After travelling on from Ceské Budejovice for about half an hour, we were within two or three km of the Austrian border when we saw a woman standing at the side of the road. She had bleached blonde hair and was wearing an exceedingly short skirt, together with a bra top that left a large amount of midriff on view. I remarked to Sybille that there was bit too much flesh on show & she agreed. Then, within a hundred metres there was another young woman in a short halter neck sun dress followed by a third in a short frilly miniskirt and a very cropped crop top. It was only when we saw the third young woman that we both realised what we were seeing. All three were prostitutes openly touting for business. Slightly further on, on the other side of the road, we saw at least four more.

Whilst the fall of the Iron Curtain twenty years ago, has undoubtedly brought massive change for the better in the lives of the bulk of the population of the former communist counties of Central & Eastern Europe, some changes have been for the worse. In particular, laws in relation to gambling in the Czech Republic are now either lax or almost non-existent. When travelling along the Nürnberg – Prague motorway, I had seen signs to casinos, strategically located just inside the Czech Republic, enticing Germans to cross the border and gamble, freed from the strict regulation of gambling in their own country. And here on the Czech – Austrian border it was the same as I observed several hotel-casinos just before we left the Czech Republic and entered Austria. And with gambling has come prostitution.

What we observed was the bottom end of the market. No doubt, the ‘higher class girls’ work out of the hotels. Whereas police seem to be everywhere in Prague, here they were noticeable by their absence. I am well aware that there are complex issues, both legal and moral, in relation to prostitution and gambling which I’m not going to try and address in this blog post. But that evening, I saw something I had never seen before in my life and certainly something neither of us had expected to see on our journey from the Czech Republic to Austria.

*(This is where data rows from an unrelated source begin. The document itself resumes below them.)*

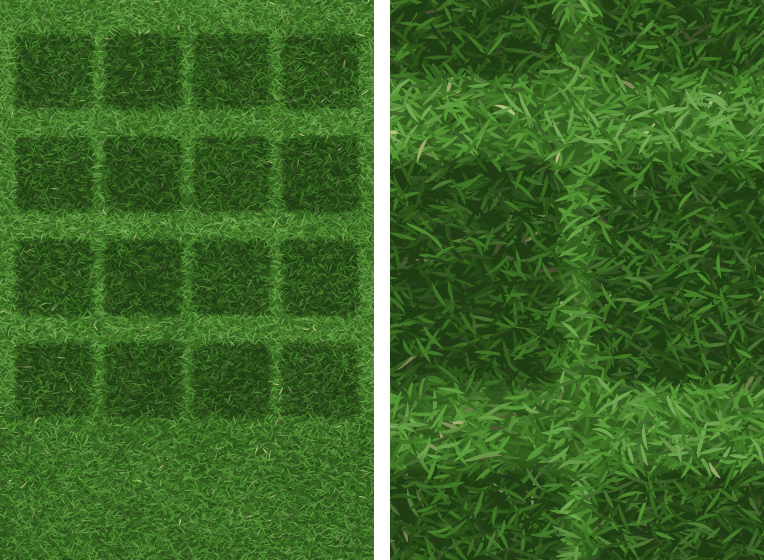
Left, the full canvas; right, a detail of the centre.
A WebGL 2 fragment shader for this texture:

```glsl
#version 300 es
precision highp float;

uniform vec2 u_resolution;
out vec4 outColor;

// Lengths are fractions of the canvas width
const vec2 GRID_COUNT = vec2(4.0, 4.0);
const vec2 FIRST_CENTER = vec2(0.1455, 0.480);
const vec2 PITCH = vec2(0.2370, 0.2752);
const vec2 HALF_SIZE = vec2(0.103, 0.101);
const float CORNER = 0.022;
const float EDGE_SOFTNESS = 0.010;

const int LAYERS = 8;
const float CELL = 0.0165;
const float BLADE_HALF_WIDTH = 0.0017;
const float BLADE_BEND = 0.45;
const float ANGLE_SPREAD = 2.7;
const float SHADE_SPREAD = 0.66;
const float OLIVE_SHARE = 0.24;
const float STRAW_SHARE = 0.012;

const float PATH_TONE = 0.67;
const float SQUARE_TONE = 0.32;
const float LOWER_TONE = 0.56;
const float PATCH_TONE = 0.18;

const vec3 DEEP = vec3(0.12, 0.24, 0.07);
const vec3 DARK = vec3(0.18, 0.34, 0.10);
const vec3 MID = vec3(0.25, 0.47, 0.15);
const vec3 BRIGHT = vec3(0.34, 0.60, 0.21);
const vec3 PALE = vec3(0.46, 0.67, 0.34);
const vec3 OLIVE = vec3(0.30, 0.45, 0.21);
const vec3 STRAW = vec3(0.58, 0.62, 0.40);

float hash(vec2 p) {
  return fract(sin(dot(p, vec2(127.1, 311.7))) * 43758.5453);
}

float noise(vec2 p) {
  vec2 i = floor(p), f = fract(p);
  f = f * f * (3.0 - 2.0 * f);
  return mix(mix(hash(i), hash(i + vec2(1, 0)), f.x),
             mix(hash(i + vec2(0, 1)), hash(i + vec2(1, 1)), f.x), f.y);
}

float roundedBox(vec2 p, vec2 halfSize, float radius) {
  vec2 q = abs(p) - halfSize + radius;
  return length(max(q, 0.0)) + min(max(q.x, q.y), 0.0) - radius;
}

// Lawn brightness: darker squares between light paths
float lawnTone(vec2 p) {
  vec2 id = clamp(round((p - FIRST_CENTER) / PITCH), vec2(0.0), GRID_COUNT - 1.0);
  float d = roundedBox(p - FIRST_CENTER - id * PITCH, HALF_SIZE, CORNER);
  float inside = 1.0 - smoothstep(-EDGE_SOFTNESS, EDGE_SOFTNESS, d);
  float ground = mix(LOWER_TONE, PATH_TONE, smoothstep(0.30, 0.48, p.y));
  float square = SQUARE_TONE + 0.06 * (hash(id + 3.0) - 0.5);
  return mix(ground, square, inside);
}

vec3 grassRamp(float v) {
  vec3 c = mix(DEEP, DARK, smoothstep(0.0, 0.28, v));
  c = mix(c, MID, smoothstep(0.28, 0.52, v));
  c = mix(c, BRIGHT, smoothstep(0.52, 0.76, v));
  return mix(c, PALE, smoothstep(0.76, 1.0, v));
}

void main() {
  vec2 p = gl_FragCoord.xy / u_resolution.x;
  float pixel = 1.0 / u_resolution.x;
  float patches = 0.6 * noise(p * 9.0) + 0.4 * noise(p * 28.0) - 0.5;
  float clump = noise(p * 14.0 + 40.0) - 0.5;
  vec3 color = grassRamp(lawnTone(p) - 0.3);

  // Overlapping blades, from shaded roots to lit tips
  for (int layer = 0; layer < LAYERS; layer++) {
    float level = float(layer);
    vec2 shift = level * vec2(0.37, 0.71);
    float depth = mix(-0.24, 0.05, level / float(LAYERS - 1));
    vec2 home = floor(p / CELL + shift);
    for (int k = 0; k < 9; k++) {
      vec2 cell = home + vec2(k % 3 - 1, k / 3 - 1);
      vec2 seed = cell + level * 17.3;
      vec2 center = cell + vec2(hash(seed), hash(seed + 5.2)) - shift;
      center *= CELL;

      // Tapered, slightly curved blade in its own axes
      float angle = (hash(seed + 9.7) - 0.5) * ANGLE_SPREAD + clump * 0.5;
      vec2 axis = vec2(cos(angle), sin(angle));
      vec2 d = p - center;
      float reach = CELL * mix(0.5, 0.95, hash(seed + 13.1));
      float along = dot(d, axis) / reach;
      float bend = (hash(seed + 21.9) - 0.5) * BLADE_BEND * reach;
      float across = dot(d, vec2(-axis.y, axis.x)) + bend * along * along;
      float width = BLADE_HALF_WIDTH * (1.0 - along * along);
      float cover = clamp((width - abs(across)) / pixel + 0.5, 0.0, 1.0);
      cover *= 1.0 - smoothstep(0.85, 1.0, abs(along));

      // Shade and tint of this blade
      float shade = lawnTone(center) + depth + patches * PATCH_TONE
                  + (hash(seed + 31.3) - 0.5) * SHADE_SPREAD;
      vec3 blade = grassRamp(shade);
      float tint = hash(seed + 43.7);
      float lit = clamp(shade + 0.45, 0.5, 1.3);
      blade = mix(blade, OLIVE * lit, 0.75 * step(tint, OLIVE_SHARE));
      blade = mix(blade, STRAW * lit, step(tint, STRAW_SHARE));
      color = mix(color, blade, cover);
    }
  }
  outColor = vec4(color, 1.0);
}
```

On entering Austria, we decided to make for Freistadt, the first town of note on our route. Freistadt has a well preserved mediaeval town centre, surrounded by much of the original walls and is very picturesque. We found a reasonably priced room in a pension situated in the heart of the mediaeval centre and then found place to eat. But as we explored the town after our meal, we had our second experience that we were not expecting. Here, on a sunny Sunday evening in July, in a picturesque town in Oberösterreich, there was hardly a soul to be seen. And as we looked more closely at the shops and businesses, we noticed that many were having closing down sales or had already closed down and were for sale. There were no longer tourists visiting the town in their usual numbers and therefore little business for the shops. We also discovered that there were only two other people staying overnight in our pension.

Living in Prague, we have not really experienced the worldwide economic downturn as such. Czech banks have not overextended themselves with dodgy loans and the like and therefore the effects tend to be secondary with fewer tourists visiting the city and more hotel rooms free. But there are still plenty of tourists about. However, in Freistadt in Oberösterreich, the full effects of the current economic crisis were manifest in a manner that neither of us was expecting to see.

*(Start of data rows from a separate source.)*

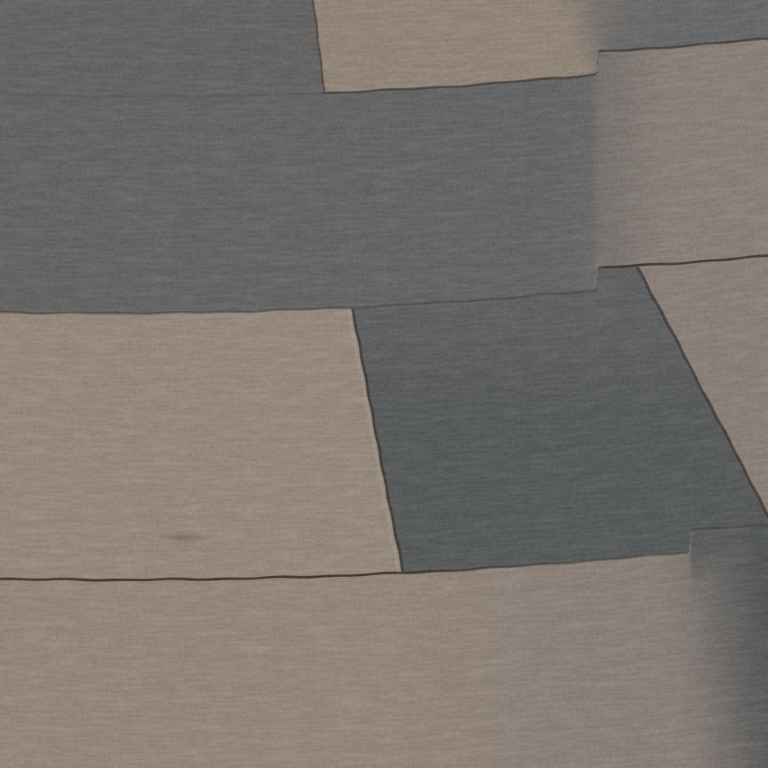
Write a Shadertoy shader that draws this texture.

```glsl
const vec3 SAND = vec3(0.585, 0.535, 0.490);
const vec3 TAUPE = vec3(0.540, 0.500, 0.475);
const vec3 UMBER = vec3(0.460, 0.440, 0.425);
const vec3 SLATE = vec3(0.395, 0.402, 0.405);
const vec3 DEEP_SLATE = vec3(0.352, 0.362, 0.362);
const vec3 WARM_SLATE = vec3(0.402, 0.397, 0.393);
const vec3 SEAM_COLOR = vec3(0.23, 0.19, 0.165);
const float BREAK_UPPER = 0.778;   // where the upper two seams step
const float BREAK_LOWER = 0.898;   // where the lowest seam steps
const float SEAM_STEP = 0.029;
const float SEAM_WIDTH = 0.0016;
const vec2 FIBER_SCALE = vec2(24.0, 230.0);
const float FIBER_AMOUNT = 0.045;
const float GRAIN_SCALE = 300.0;
const float GRAIN_AMOUNT = 0.028;

float hash(vec2 p) {
    vec3 q = fract(vec3(p.xyx) * 0.1031);
    q += dot(q, q.yzx + 33.33);
    return fract((q.x + q.y) * q.z);
}

// Distance to the nearest jittered cell centre
float cellular(vec2 p) {
    vec2 cell = floor(p);
    float nearest = 2.0;
    for (int j = -1; j <= 1; j++) {
        for (int i = -1; i <= 1; i++) {
            vec2 c = cell + vec2(i, j);
            vec2 center = c + vec2(hash(c), hash(c + 57.0));
            nearest = min(nearest, length(center - p));
        }
    }
    return nearest;
}

// Shallow arc, raised beyond its break
float seamHeight(float x, float base, float bend, float apex, float brk) {
    float raised = smoothstep(brk - 0.002, brk + 0.002, x);
    float arc = base - bend * (x - apex) * (x - apex);
    return arc - raised * (SEAM_STEP - 0.04 * (x - brk));
}

float edge(float d, float aa) {
    return smoothstep(-aa, aa, d);
}

float line(float d, float width, float aa) {
    return 1.0 - smoothstep(width - aa, width + aa, abs(d));
}

float between(float x, float a, float b) {
    return smoothstep(a - 0.004, a + 0.004, x) * (1.0 - smoothstep(b - 0.004, b + 0.004, x));
}

void mainImage(out vec4 fragColor, in vec2 fragCoord) {
    vec2 p = fragCoord / iResolution.xy;
    p.y = 1.0 - p.y;
    float aa = max(0.0011, 0.7 / iResolution.y);

    // Uneven fibres wobble the cut edges slightly
    float wobble = 0.0005 * (sin(p.x * 91.0) + sin(p.x * 47.0 + p.y * 130.0));
    float top = p.y + wobble - seamHeight(p.x, 0.1253, 0.086, 0.20, BREAK_UPPER);
    float middle = p.y + wobble - seamHeight(p.x, 0.4080, 0.072, 0.13, BREAK_UPPER);
    float low = p.y + wobble - seamHeight(p.x, 0.7550, 0.0645, 0.15, BREAK_LOWER);
    float topJoint = p.x + wobble - (0.4076 + 0.128 * p.y);
    float leftJoint = p.x + wobble - (0.457 + 0.194 * (p.y - 0.404));
    float rightJoint = p.x + wobble - (0.831 + 0.526 * (p.y - 0.349));

    // Top row
    vec3 topRight = mix(UMBER, SLATE * 1.03, smoothstep(0.76, 0.90, p.x + 0.5 * p.y));
    vec3 topTile = mix(SAND * 0.975, topRight, smoothstep(0.71 + 0.5 * p.y, 0.80, p.x));
    vec3 row0 = mix(WARM_SLATE, topTile, edge(topJoint, aa));

    // Second row, with a blurred change near the break
    vec3 row1 = mix(WARM_SLATE, SLATE, smoothstep(0.0, 0.35, p.x));
    row1 = mix(row1, UMBER, 0.35 * smoothstep(0.70, BREAK_UPPER, p.x));
    vec3 paleRight = mix(UMBER * 1.03, TAUPE, smoothstep(BREAK_UPPER, 0.88, p.x));
    row1 = mix(row1, paleRight, smoothstep(BREAK_UPPER - 0.012, BREAK_UPPER + 0.008, p.x));

    // Third row
    vec3 core = mix(SLATE * 0.96, DEEP_SLATE, smoothstep(0.40, 0.56, p.y));
    vec3 row2 = mix(SAND, core, edge(leftJoint, aa));
    row2 = mix(row2, TAUPE, edge(rightJoint, aa));

    // Bottom row, shaded toward the right
    float shade = smoothstep(0.84, 1.0, p.x - 0.14 * (p.y - 0.72));
    float stepShade = edge(p.x - BREAK_LOWER, 0.006) * (1.0 - smoothstep(0.70, 0.82, p.y));
    vec3 pale = mix(SAND * 0.99, TAUPE, smoothstep(0.45, 0.85, p.x));
    vec3 row3 = mix(pale, DEEP_SLATE * 0.97, max(shade, 0.9 * stepShade));

    vec3 color = mix(row0, row1, edge(top, aa));
    color = mix(color, row2, edge(middle, aa));
    color = mix(color, row3, edge(low, aa));

    // Seams and joints
    float inTop = 1.0 - edge(top, aa);
    float inThird = edge(middle, aa) * (1.0 - edge(low, aa));
    float topStrength = 0.12 + 0.5 * smoothstep(0.41, 0.43, p.x);
    float midStrength = 0.4 + 0.4 * smoothstep(0.77, 0.79, p.x) - 0.1 * between(p.x, 0.46, 0.77);
    float lowStrength = 0.85 - 0.5 * smoothstep(0.50, 0.75, p.x);
    float seams = line(top, SEAM_WIDTH, aa) * topStrength;
    seams = max(seams, line(middle, SEAM_WIDTH, aa) * midStrength);
    seams = max(seams, line(low, SEAM_WIDTH, aa) * lowStrength);
    seams = max(seams, line(topJoint, SEAM_WIDTH, aa) * inTop * 0.5);
    seams = max(seams, line(leftJoint - 0.002, 0.0018, aa) * inThird * 0.6);
    seams = max(seams, line(rightJoint, 0.0022, aa) * inThird * 0.65);
    color = mix(color, SEAM_COLOR, seams);
    color += 0.035 * line(leftJoint + 0.004, 0.0014, aa) * inThird;

    // Small smudge
    vec2 smudge = (p - vec2(0.240, 0.700)) / vec2(0.020, 0.005);
    color *= 1.0 - 0.16 * exp(-dot(smudge, smudge));

    // Stretched fibres follow the arcs, then fine grain
    vec2 bent = vec2(p.x, p.y + 0.07 * (p.x - 0.15) * (p.x - 0.15));
    float fiber = cellular(bent * FIBER_SCALE) - 0.5;
    float bands = sin(bent.y * 173.0 + sin(p.x * 9.0)) + sin(bent.y * 311.0 + 2.0 * sin(p.x * 6.0));
    float grain = hash(floor(p * GRAIN_SCALE)) - 0.5;
    color += fiber * FIBER_AMOUNT + bands * 0.003 + grain * GRAIN_AMOUNT;
    fragColor = vec4(clamp(color, 0.0, 1.0), 1.0);
}
```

I must apologise that unusually, this blog post is not accompanied by a photo. For obvious reasons, I didn’t take any pictures of the ladies at the side of the road! And for reasons I cannot explain, neither of us took any photos of Freistadt.

Comments are closed.